Document images with source code:
==*==

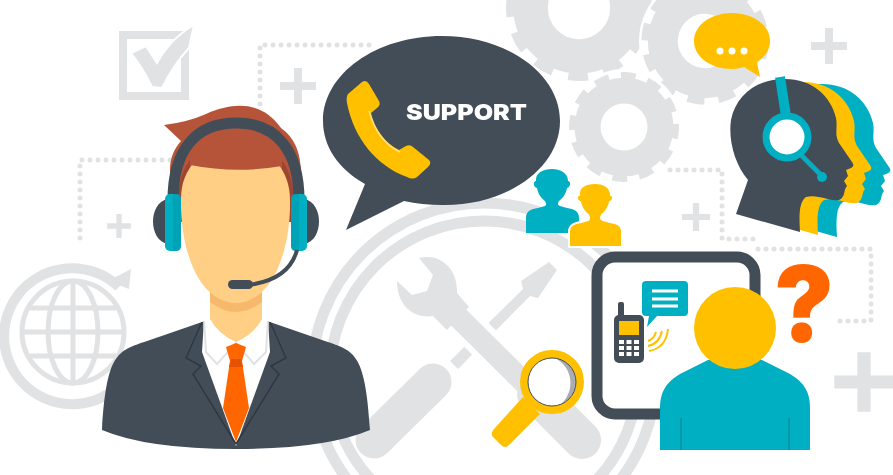
<!DOCTYPE html>
<html lang="en">
<head>
<meta charset="utf-8">
<title>Customer support</title>
<style>
:root {
  --paper: #ffffff;
  --mist: #e1e2e4;
  --slate: #434d57;
  --shade: #2f3841;
  --teal: #00afc1;
  --teal-deep: #0097a9;
  --yellow: #ffc000;
  --orange: #ff6600;
  --skin: #ffcf86;
  --skin-shade: #f6b96c;
  --hair: #b65439;
  --hair-shade: #9c4631;
}
html, body { margin: 0; overflow: hidden; background: var(--paper); }
.banner { display: block; width: 893px; height: 475px; }
.mist { fill: var(--mist); }
.mist-line { fill: none; stroke: var(--mist); }
.dots { fill: none; stroke: var(--mist); stroke-width: 5; stroke-linecap: round; stroke-dasharray: 0 8; }
.paper { fill: var(--paper); }
.slate { fill: var(--slate); }
.teal { fill: var(--teal); }
.yellow { fill: var(--yellow); }
.orange { fill: var(--orange); }
.label { font: 900 22px Inter, "Liberation Sans", sans-serif; fill: var(--paper); }
.question { font: 900 106px Inter, "Liberation Sans", sans-serif; fill: var(--orange); }
</style>
</head>
<body>
<svg class="banner" viewBox="0 0 893 475" role="img" aria-label="Customer support agent with headset, surrounded by help and contact icons">
  <defs>
    <g id="gear">
      <circle r="52" fill="none" stroke="var(--mist)" stroke-width="37"/>
      <circle r="72" fill="none" stroke="var(--mist)" stroke-width="13" pathLength="240" stroke-dasharray="11 9" stroke-dashoffset="5"/>
    </g>
    <path id="plus" class="mist" d="M-4-18H4V-4H18V4H4V18H-4V4H-18V-4H-4Z"/>
    <path id="profile" d="M736 214L748 180C735 165 728 140 731 120C736 95 757 79 785 79C812 79 831 96 836 118C838 128 834 134 839 143L852 162C855 166 853 168 846 170L848 176L844 181L847 186C843 190 846 197 839 200C830 202 819 194 806 197C799 202 799 215 800 232Z"/>
    <g id="person">
      <path d="M526 233V218C526 211 531 209 538 208L545 206C547 205 546 203 545 201C540 197 538 193 537 188C533 187 533 181 536 181C535 173 543 169 552 169C562 169 568 174 568 181C571 181 571 187 567 188C566 193 564 197 559 201C558 203 557 205 560 206L567 208C574 209 579 211 579 218V233Z"/>
    </g>
    <clipPath id="torso-clip"><path d="M102 430C107 350 118 351 150 340L205 321H267L322 340C354 351 365 350 370 430Q325 449 236 449Q147 449 102 430Z"/></clipPath>
  </defs>

  <rect class="paper" width="893" height="475"/>

  <g id="background-gears">
    <use href="#gear" transform="translate(579 8) scale(.93)"/>
    <circle class="paper" cx="705" cy="41" r="66"/>
    <use href="#gear" transform="translate(705 41) rotate(8) scale(.81)"/>
    <circle class="paper" cx="624" cy="127" r="58"/>
    <use href="#gear" transform="translate(624 127) rotate(4) scale(.7)"/>
  </g>

  <g id="dotted-paths">
    <path class="dots" d="M260 104V45H371"/>
    <path class="dots" d="M170 160H80V246"/>
    <path class="dots" d="M670 170H722V239H757"/>
    <path class="dots" d="M758 249H871V321H832"/>
  </g>

  <g id="plus-signs">
    <use href="#plus" x="298" y="86"/>
    <use href="#plus" transform="translate(119 226) scale(.66)"/>
    <use href="#plus" x="829" y="46"/>
    <use href="#plus" transform="translate(696 217) scale(.78)"/>
    <use href="#plus" transform="translate(864 382) scale(1.65)"/>
  </g>

  <g id="checkbox">
    <path class="mist" fill-rule="evenodd" d="M119 31H189V100H119ZM127 39V92H181V39Z"/>
    <path d="M131 53L146 46L157 63Q171 38 194 25L189 48Q174 64 162 88L152 87Q143 68 131 53Z" fill="var(--mist)" stroke="var(--paper)" stroke-width="2"/>
  </g>

  <g id="globe" class="mist-line" stroke-width="5">
    <path d="M119 287A68 68 0 1 0 135 362" stroke-width="10"/>
    <path d="M108 281L131 269L129 289Z" class="mist" stroke="none"/>
    <circle cx="73" cy="332" r="51"/>
    <ellipse cx="73" cy="332" rx="25" ry="51"/>
    <path d="M73 281V383M22 332H124M30 308H116M30 356H116"/>
  </g>

  <g id="tools-badge">
    <circle class="mist-line" cx="484" cy="375" r="172" stroke-width="11"/>
    <circle class="mist-line" cx="484" cy="375" r="154" stroke-width="11"/>
    <g id="screwdriver">
      <path class="mist" d="M450 361L523 289L521 281L549 262L557 270L538 298L530 296L458 369Z"/>
      <path d="M374 440L433 382" stroke="var(--mist)" stroke-width="37" stroke-linecap="round"/>
    </g>
    <g id="wrench">
      <path d="M446 305L577 434" stroke="var(--paper)" stroke-width="34"/>
      <path d="M440 299L582 440" stroke="var(--mist)" stroke-width="22"/>
      <path d="M536 394L582 440" stroke="var(--mist)" stroke-width="38" stroke-linecap="round"/>
      <path class="mist" d="M419 258C440 253 458 268 457 293L469 307L447 330L433 316C413 319 397 305 397 281L412 295L427 291L433 275Z"/>
    </g>
  </g>

  <g id="support-bubble">
    <path class="slate" d="M365 184C338 169 323 146 323 121C323 74 376 36 442 36C507 36 560 74 560 121C560 168 507 206 442 205Q422 205 404 201L346 230Z"/>
    <path class="yellow" d="M348 94L362 82Q366 79 369 84L379 101Q381 105 377 108L371 113C374 128 385 143 399 150L406 146Q410 144 413 147L429 160Q432 163 428 167L417 177Q413 180 407 177C377 166 354 139 347 103Q346 97 348 94Z"/>
    <path d="M369 111Q378 142 400 152" fill="none" stroke="var(--paper)" stroke-width="1.5" opacity=".5"/>
    <text class="label" x="406" y="120" textLength="121" lengthAdjust="spacingAndGlyphs">SUPPORT</text>
  </g>

  <g id="agent">
    <g id="agent-hair">
      <path fill="var(--hair)" d="M170 222V170C170 158 174 149 181 141L164 125Q188 122 206 114C235 101 263 102 281 128Q301 142 301 174V222Z"/>
      <path fill="var(--hair-shade)" d="M177 222V195Q181 172 190 160V222ZM282 160Q291 172 294 195V222H282Z"/>
    </g>
    <g id="agent-suit">
      <g clip-path="url(#torso-clip)">
        <rect class="slate" x="100" y="315" width="275" height="140"/>
        <path class="paper" d="M204 320H268L270 352L236 446L202 352Z"/>
        <path d="M204 320L206 352L217 364L236 343L254 364L266 352L268 320" fill="none" stroke="var(--mist)" stroke-width="2"/>
        <path d="M202 322L186 358L201 366L193 374L236 444M270 322L286 358L271 366L279 374L236 444" fill="none" stroke="var(--shade)" stroke-width="1.5"/>
      </g>
      <path fill="var(--skin)" d="M210 270H262V319Q254 334 236 342Q218 334 210 319Z"/>
      <path fill="var(--skin-shade)" d="M210 292Q236 312 262 292V302Q236 322 210 302Z"/>
      <path class="orange" d="M226 347L236 343L246 347L242 361L249 408L236 442L223 408L230 361Z"/>
      <path fill="#e65300" d="M231 359H241L243 367H229Z"/>
    </g>
    <path id="agent-face" fill="var(--skin)" d="M181 199C181 183 186 171 196 160Q229 174 275 160Q290 177 290 200C291 249 273 302 236 303C198 302 180 249 181 199Z"/>
    <path fill="var(--hair)" d="M190 165Q200 146 235 150Q270 146 282 166Q236 174 190 165Z"/>
    <g id="headset">
      <path d="M173 200C173 151 195 123 236 123C277 123 299 151 299 200" fill="none" stroke="var(--slate)" stroke-width="11"/>
      <path class="slate" d="M168 199C148 202 148 241 168 244ZM304 199C324 202 324 241 304 244Z"/>
      <rect class="teal" x="165" y="194" width="16" height="57" rx="5"/>
      <rect class="teal" x="291" y="194" width="16" height="57" rx="5"/>
      <path d="M173 194H177Q181 194 181 199V246Q181 251 177 251H173ZM299 194H295Q291 194 291 199V246Q291 251 295 251H299Z" fill="var(--teal-deep)" opacity=".5"/>
      <path d="M297 250Q289 280 248 285" fill="none" stroke="var(--slate)" stroke-width="4"/>
      <rect class="slate" x="228" y="280" width="25" height="9" rx="4.5"/>
    </g>
  </g>

  <g id="team">
    <use href="#person" class="teal"/>
    <use href="#person" x="43" y="14" fill="var(--yellow)" stroke="var(--paper)" stroke-width="2"/>
  </g>

  <g id="call-center-heads">
    <use href="#profile" x="37" y="5" class="teal"/>
    <use href="#profile" x="18" y="3" class="yellow"/>
    <use href="#profile" class="slate"/>
    <g id="head-headset">
      <path d="M780 77L786 116" stroke="var(--teal)" stroke-width="10"/>
      <path d="M800 154L822 176" stroke="var(--teal)" stroke-width="5"/>
      <circle class="teal" cx="822" cy="177" r="5"/>
      <circle cx="787" cy="137" r="21" fill="var(--paper)" stroke="var(--teal)" stroke-width="7"/>
    </g>
    <g id="typing-bubble">
      <path class="yellow" d="M732 13C753 13 770 25 770 41C770 50 765 57 757 62L760 77L744 67Q738 69 732 69C711 69 694 57 694 41C694 25 711 13 732 13Z"/>
      <circle class="paper" cx="720" cy="51" r="3.5"/>
      <circle class="paper" cx="732" cy="51" r="3.5"/>
      <circle class="paper" cx="744" cy="51" r="3.5"/>
    </g>
  </g>

  <g id="caller-screen">
    <rect x="597" y="257" width="158" height="157" rx="18" fill="var(--paper)" stroke="var(--slate)" stroke-width="11"/>
    <g id="mobile-phone">
      <rect class="slate" x="618" y="302" width="6" height="18" rx="2"/>
      <rect class="slate" x="614" y="315" width="30" height="48" rx="5"/>
      <rect class="yellow" x="619" y="321" width="20" height="14"/>
      <path d="M619 342H639M619 348H639M619 354H639" stroke="var(--paper)" stroke-width="4" stroke-dasharray="5 2.5"/>
      <path d="M648 341Q654 339 656 332M648 346Q659 344 662 331M649 351Q666 348 668 329" fill="none" stroke="var(--yellow)" stroke-width="2"/>
    </g>
    <g id="message">
      <path class="teal" d="M646 281H684Q688 281 688 285V312Q688 316 684 316H657L647 327L649 316H646Q642 316 642 312V285Q642 281 646 281Z"/>
      <path d="M652 291H678M652 299H678M652 306H678" stroke="var(--paper)" stroke-width="3"/>
    </g>
    <g id="caller">
      <path class="teal" d="M660 450V408C660 389 669 380 682 373L708 360H762L788 373C801 380 810 389 810 408V450Z"/>
      <path d="M681 450V418M789 450V418" stroke="var(--teal-deep)" stroke-width="2"/>
      <circle class="yellow" cx="735" cy="328" r="41"/>
    </g>
    <text class="question" x="774" y="342" textLength="60" lengthAdjust="spacingAndGlyphs">?</text>
  </g>

  <g id="magnifier">
    <path d="M527 404L534 411" stroke="var(--yellow)" stroke-width="10"/>
    <path class="yellow" d="M523 397L540 414L509 445Q505 449 501 445L493 437Q490 433 494 429Z"/>
    <circle cx="552" cy="382" r="28" fill="var(--paper)" stroke="var(--yellow)" stroke-width="8"/>
    <path d="M555 358A24 24 0 0 1 561 404A28 28 0 0 0 555 358Z" fill="#a9adb2"/>
    <circle cx="552" cy="382" r="24" fill="none" stroke="var(--slate)" stroke-width="1"/>
  </g>
</svg>
</body>
</html>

==*==

*Your instructions*: Provide the number of lines in the preceding entries that include the string "dots", with no other words.

*Exercise solution*: 5